I'm going to deviate a little bit from my normal home decorating blog posts, and talk a little bit about a new commitment of mine.
When I was on holidays, I started thinking long and hard about upgrading my wardrobe. As someone with a tendency towards buying cheap but cute fashion, I had a wardrobe full of stuff that, although cheap, was also poorly made and typically didn't last long. I decided that I'd like to invest in some pieces that would wear better and therefore last longer.
At the same time, I started thinking a little bit more about where my clothes actually came from, and whether I could buy more ethically. Aside from owning quite a few staple pieces from American Apparel (who are excellent for basics like shirts, simple dresses and skirts), most of my clothing had been bought from cheap, presumably unethical companies. So, I started to do some research and, in the process, I was pointed in the direction of Isis in Tasmania and her Ethical Clothing Pledge. In a nutshell, the Ethical Clothing Pledge states that you will only purchase clothing that complies with one or more of the following:
4. Made with ethical / environmentally friendly materials
5. Made by a company with strong ethical policy & workers' rights

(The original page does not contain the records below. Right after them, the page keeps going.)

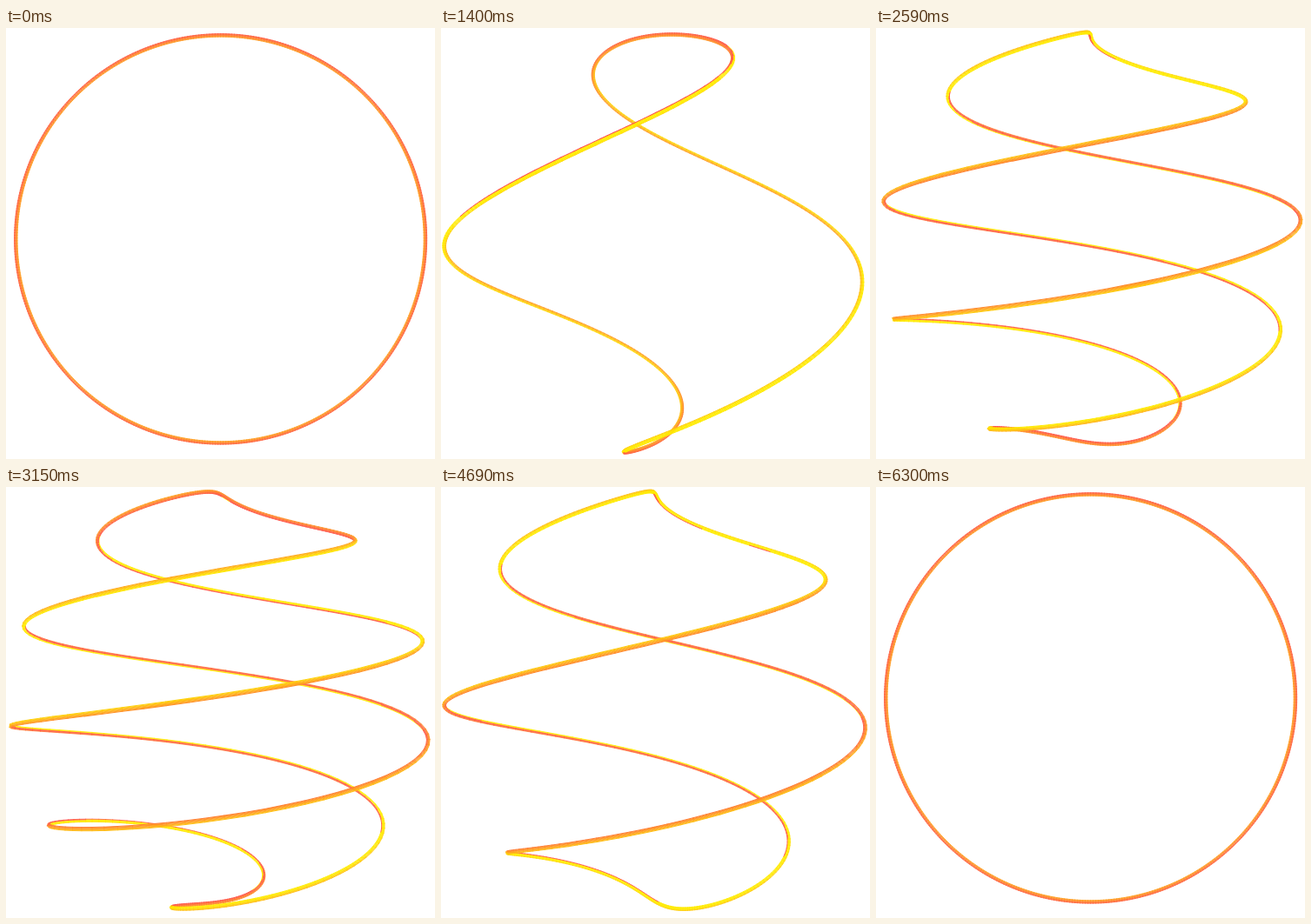
An HTML page with a canvas that plays this animation: 493x496 px, repeating every 6370 ms.

```html
<!DOCTYPE html>
<html lang="en">
<head>
<meta charset="utf-8">
<title>Twisting ring</title>
<style>
  html, body { margin: 0; width: 100%; height: 100%; overflow: hidden; background: #fff; }
  canvas { display: block; }
</style>
</head>
<body>
<canvas id="stage" width="493" height="496"></canvas>
<script>
const ctx = document.getElementById('stage').getContext('2d');
const STEP = 70, STEPS = 91;
const CX = 246.6, CY = 247.9, DIST = 4, FOCAL = 941;
const TILT = 0.085, SEGMENTS = 480, STRIPS = 7, TUBE = 0.0086;
const RAD = Math.PI / 180;

const dot = (a, b) => a[0] * b[0] + a[1] * b[1] + a[2] * b[2];
const cross = (a, b) => [
  a[1] * b[2] - a[2] * b[1],
  a[2] * b[0] - a[0] * b[2],
  a[0] * b[1] - a[1] * b[0]
];
const unit = a => {
  const l = Math.hypot(...a) || 1;
  return a.map(c => c / l);
};
const smooth = x => x * x * (3 - 2 * x);

// Turn of the lower pole in degrees: [step, angle]
const TURN = [[0, 0], [12, -22], [28, -102.5], [45, -205], [59, -264], [75, -331.5], [90, -360]];

function slope(i) {
  if (i === 0 || i === TURN.length - 1) return 0;
  const [p, q, r] = [TURN[i - 1], TURN[i], TURN[i + 1]];
  const h0 = q[0] - p[0], h1 = r[0] - q[0];
  return ((q[1] - p[1]) / h0 * h1 + (r[1] - q[1]) / h1 * h0) / (h0 + h1);
}

function turnAt(n) {
  let i = 0;
  while (i < TURN.length - 2 && n > TURN[i + 1][0]) i++;
  const [x0, y0] = TURN[i], [x1, y1] = TURN[i + 1];
  const h = x1 - x0, s = (n - x0) / h;
  return y0 + (y1 - y0) * smooth(s)
    + h * s * (1 - s) * ((1 - s) * slope(i) - s * slope(i + 1));
}

const twistAt = n => 398.5 * smooth(n < 51 ? n / 51 : (90 - n) / 39);

// Point of the twisted great circle, in camera axes
function ringPoint(a, turn, twist) {
  const z = Math.cos(a), r = Math.sin(a);
  const psi = (turn - twist * (1 + z)) * RAD;
  const x = r * Math.cos(psi), d = r * Math.sin(psi);
  const c = Math.cos(TILT), s = Math.sin(TILT);
  return [x, z * c - d * s, d * c + z * s];
}

// Red to yellow around the tube
function tint(v) {
  const s = Math.min(1, v / 0.78);
  return `rgb(255,${Math.round(75 + 160 * s)},${Math.round(76 * (1 - s))})`;
}

function draw(n) {
  const turn = turnAt(n), twist = twistAt(n);
  const seam = twist > 180 ? 0.5 : -0.04;
  const pts = [];
  for (let i = 0; i < SEGMENTS; i++) {
    const a = i / SEGMENTS * 2 * Math.PI;
    const p = ringPoint(a, turn, twist);
    const before = ringPoint(a - 0.002, turn, twist);
    const after = ringPoint(a + 0.002, turn, twist);
    const t = unit(after.map((c, j) => c - before[j]));
    const side = unit(cross(t, [-p[0], -p[1], DIST - p[2]]));
    const scale = FOCAL / (DIST - p[2]);
    const len = Math.hypot(side[0], side[1]) || 1;
    pts.push({
      p, t, side,
      front: unit(cross(side, t)),
      x: CX + p[0] * scale,
      y: CY - p[1] * scale,
      sx: side[0] / len,
      sy: -side[1] / len,
      half: TUBE * scale
    });
  }

  const order = pts.map((_, i) => i).sort((i, j) => pts[i].p[2] - pts[j].p[2]);
  ctx.fillStyle = '#fff';
  ctx.fillRect(0, 0, 493, 496);
  ctx.lineCap = 'round';

  for (const i of order) {
    const a = pts[i], b = pts[(i + 1) % SEGMENTS];
    const across = cross(a.t, a.p);
    ctx.lineWidth = a.half * 2 / STRIPS + 0.3;
    for (let k = 0; k < STRIPS; k++) {
      const u = (2 * k + 1) / STRIPS - 1;
      const w = Math.sqrt(1 - u * u);
      const normal = a.side.map((c, j) => c * u + a.front[j] * w);
      const angle = Math.atan2(dot(normal, across), dot(normal, a.p)) / (2 * Math.PI);
      ctx.strokeStyle = tint((angle + seam + 1) % 1);
      ctx.beginPath();
      ctx.moveTo(a.x + a.sx * u * a.half, a.y + a.sy * u * a.half);
      ctx.lineTo(b.x + b.sx * u * b.half, b.y + b.sy * u * b.half);
      ctx.stroke();
    }
  }
}

let shown = -1;
const start = performance.now();
function tick() {
  const n = Math.floor((performance.now() - start) / STEP) % STEPS;
  if (n !== shown) draw(shown = n);
  requestAnimationFrame(tick);
}
tick();
</script>
</body>
</html>
```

This is how I've decided to try and purchase my clothing from now on, so I'm officially (and publically) taking the Ethical Clothing Pledge.
Already, I've made some significant progress. I've managed to buy some excellent pre-loved pants from eBay (worn only a couple of times by the previous owner), and bought some more staple items from American Apparel. I've found a local designer, Irene from Wind and Water, who makes her own amazing tops, dresses and pants - I've already bought one item, and hope to buy many more! And I even managed to buy a new jacket (something I thought would be impossible!) from an ethical organic company called Salts, who sell their wares on Etsy. I'm yet to tackle items such as underwear, but thankfully Isis has a list on her website, so I shouldn't have too much trouble.
I've even researched some of the bigger brands, and found that places like Cue and Bardot are certified by Ethical Clothing Australia (which is fantastic given that I've recently bought items from both of these companies). I've also found that Just Group, responsible for brands like Just Jeans, Peter Alexander (my favourite pyjamas) and Portmans, have committed themselves to trying to remain vigilant with regards to the ethical supply of their garments.
I know that, on occasion, I might well fall off the wagon with my commitment and buy something that isn't certified as being ethical. In these cases, my aim is to buy the item that is of sufficient quality so as to avoid having to replace in the near future. I figure that buying a $200 pair of pants in a reputable brand that will last five years is far better than buying a $30 pair of pants from a cheap retailer that will likely fall apart in under six months.
So there you have it, readers. A new challenge for myself, which I hope will be a rewarding one. If any of you are interested in taking the Ethical Clothing Pledge with me, please do leave a comment!